All West has to do is keep the pacing brisk and the asides limited and The Mechanic zings. Luckily, he follows that prescription. The first 20 minutes play out like George Clooney’s recent The American, lots of shots of a thoughtful Bishop contemplating his place in the criminal world. But once we get past the meditations and the meaningful conversation, the movie takes off and barely lets up. The script follows much of the 1972 storyline, updating and reconfiguring certain aspects to make it more contemporary. There is also none of the somnambulist slack of the Bronson bore. Michael Winner’s original wanted to be a more morose experience. Simon West is selling stuntwork, and for the most part, we buy it.
If there is one problem with The Mechanic, it comes from outside the movie itself. For months now, the trailer and tidbit clips have been circulating the media, making the movie out to be a high octane thrill ride (which it mostly is). On the other hand, said ads have also given away nearly 90% of the action beats in the film. The underwater attack? It’s there. The car crashing into the bus? Ditto. Statham free falling from the top of a skyscraper? Yep…and so on. There are no real surprises. Like a horror film giving away every single kill and/or false scare, offering up the main mayhem in The Mechanic as part of a drive to get butts in the seats will leave some feeling frisked. Most, on the other hand, will tap into the energy, all recognizability aside.

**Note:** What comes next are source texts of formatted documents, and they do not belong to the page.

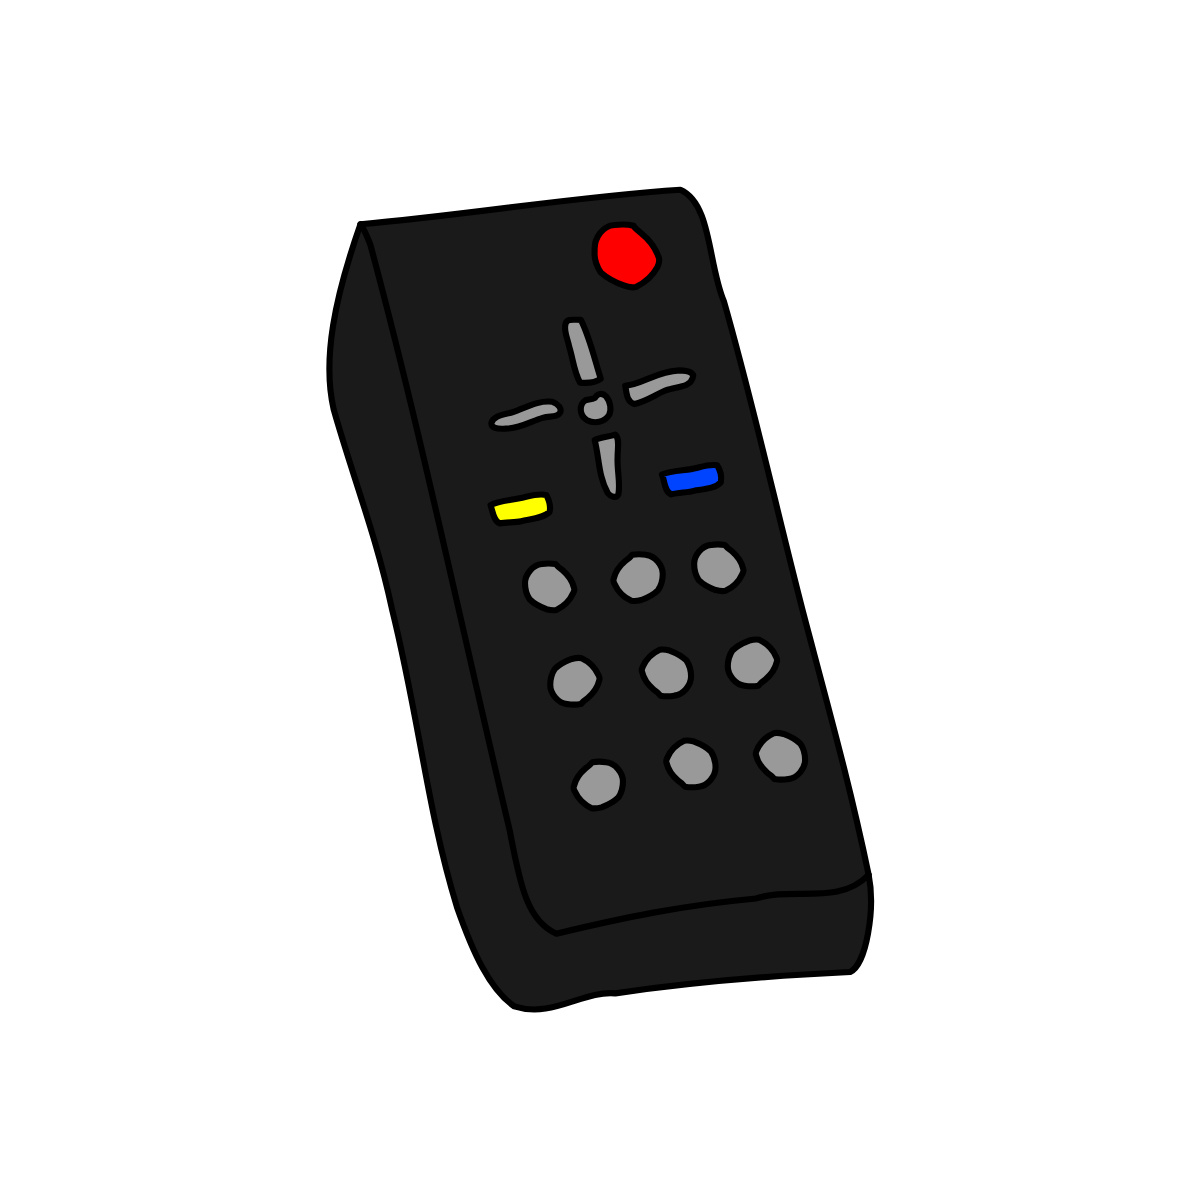
<!DOCTYPE html>
<html lang="en">
<head>
<meta charset="utf-8">
<title>Remote control</title>
<style>
:root {
  --paper: #ffffff;
  --ink: #000000;
  --shell: #1a1a1a;
  --key: #999999;
  --power: #ff0000;
  --yellow: #ffff00;
  --blue: #0044ff;
}
html, body { margin: 0; padding: 0; background: var(--paper); overflow: hidden; }
.canvas { display: block; width: 1200px; height: 1200px; background: var(--paper); }
.remote { stroke: var(--ink); stroke-width: 8; stroke-linejoin: round; stroke-linecap: round; }
.shell { fill: var(--shell); }
.edge { fill: none; }
.key { fill: var(--key); }
.power { fill: var(--power); }
.yellow { fill: var(--yellow); }
.blue { fill: var(--blue); }
</style>
</head>
<body>
<svg class="canvas" viewBox="0 0 1568 1568" role="img" aria-label="Black remote control with grey, red, yellow and blue buttons">
  <defs>
    <path id="round-key" d="M-10 -30 C-4 -31 2 -31 8 -30 C11 -26 14 -24 17 -22 C24 -16 30 -8 32 1 C33 3 32 6 31 8 C27 17 20 25 9 30 C4 31 0 30 -4 29 C-12 26 -20 22 -26 16 C-30 10 -32 3 -32 -5 C-32 -16 -22 -29 -10 -30 Z"/>
  </defs>

  <g class="remote">
    <path class="shell" d="M471 293 C610 281 750 257 889 248 C930 266 925 345 946 394 C985 530 1018 680 1052 810 C1086 938 1112 1032 1135 1143 C1144 1188 1132 1260 1111 1270 C1005 1275 905 1283 804 1298 C762 1294 722 1331 672 1315 C640 1293 618 1245 597 1185 C558 1058 548 940 512 795 C491 698 460 620 436 535 C421 470 437 390 471 293 Z"/>
    <path class="edge" d="M471 293 C477 301 480 310 484 320 C550 565 602 815 666 1085 C680 1160 690 1204 727 1220 C815 1199 890 1183 988 1174 C1035 1158 1096 1184 1135 1143"/>

    <path class="power" d="M803 294 C811 293 820 293 828 295 C830 299 835 302 838 305 C848 313 857 325 861 337 C862 341 861 345 859 349 C853 360 843 369 831 375 C826 376 820 375 815 373 C804 369 793 363 785 356 C779 347 776 339 777 328 C776 310 788 295 803 294 Z"/>

    <g class="direction-pad key">
      <path d="M759 418 C771 442 777 470 785 495 C778 500 768 501 758 500 C750 486 749 470 744 454 C742 443 736 432 739 423 C741 416 749 418 759 418 Z"/>
      <path d="M817 504 C840 502 858 485 888 484 C901 484 908 488 905 494 C902 506 884 505 870 510 C856 516 843 525 829 528 C819 525 819 515 817 504 Z"/>
      <path d="M777 575 C785 571 795 571 804 568 C810 573 807 585 807 597 C806 614 811 632 808 646 C805 652 798 649 794 644 C782 623 783 598 777 575 Z"/>
      <path d="M642 553 C645 541 664 542 677 536 C692 530 706 523 722 525 C730 528 734 534 732 539 C728 546 719 543 709 546 C695 550 679 560 661 560 C649 561 642 559 642 553 Z"/>
      <path d="M765 523 C771 521 776 522 778 519 C781 514 787 513 792 518 C798 525 799 536 796 542 C790 552 777 554 767 549 C757 543 756 529 765 523 Z"/>
    </g>

    <path class="yellow" d="M641 660 C652 654 666 654 679 651 C690 649 703 644 714 647 C717 653 720 662 718 669 C710 677 694 678 681 681 C672 683 662 682 653 684 C645 681 644 669 641 660 Z"/>
    <path class="blue" d="M865 620 C876 615 890 615 903 613 C914 611 926 606 937 608 C941 614 943 623 942 630 C935 638 921 639 908 641 C898 644 888 643 877 646 C868 642 869 630 865 620 Z"/>

    <g class="number-keys key">
      <use href="#round-key" transform="translate(718 767)"/>
      <use href="#round-key" transform="translate(834 755) scale(-1 1)"/>
      <use href="#round-key" transform="translate(939 742)"/>
      <use href="#round-key" transform="translate(751 890) scale(1 -1)"/>
      <use href="#round-key" transform="translate(871 879) scale(-1 -1)"/>
      <use href="#round-key" transform="translate(983 866) scale(1 -1)"/>
      <use href="#round-key" transform="translate(782 1026) scale(-1 1)"/>
      <use href="#round-key" transform="translate(903 998) scale(-1 -1)"/>
      <use href="#round-key" transform="translate(1020 988) scale(-1 -1)"/>
    </g>
  </g>
</svg>
</body>
</html>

That’s because Statham and Foster find a perfect balance between ripped and ridiculous here, always making even the most impossible scenario appear plausible and plot-worthy. Granted, these are hollow men making unholy decisions for the sake of a dollar and we never quite figure out why this massive corporate institution situated in a lovely Louisiana high rise wants so many members of the world community DOA, but then that’s the way The Mechanic makes its case. Sure, we’ve seen the whole “criminal caught in a moral crisis” before. Luckily, this time around, everyone ignores the ethos and just kicks ass. Oddly enough, things seem to work out better because of it.
// Moving Pixels
"It's easy to dismiss blood and violence as salacious without considering why it is there, what its context is, and what it might communicate.READ the article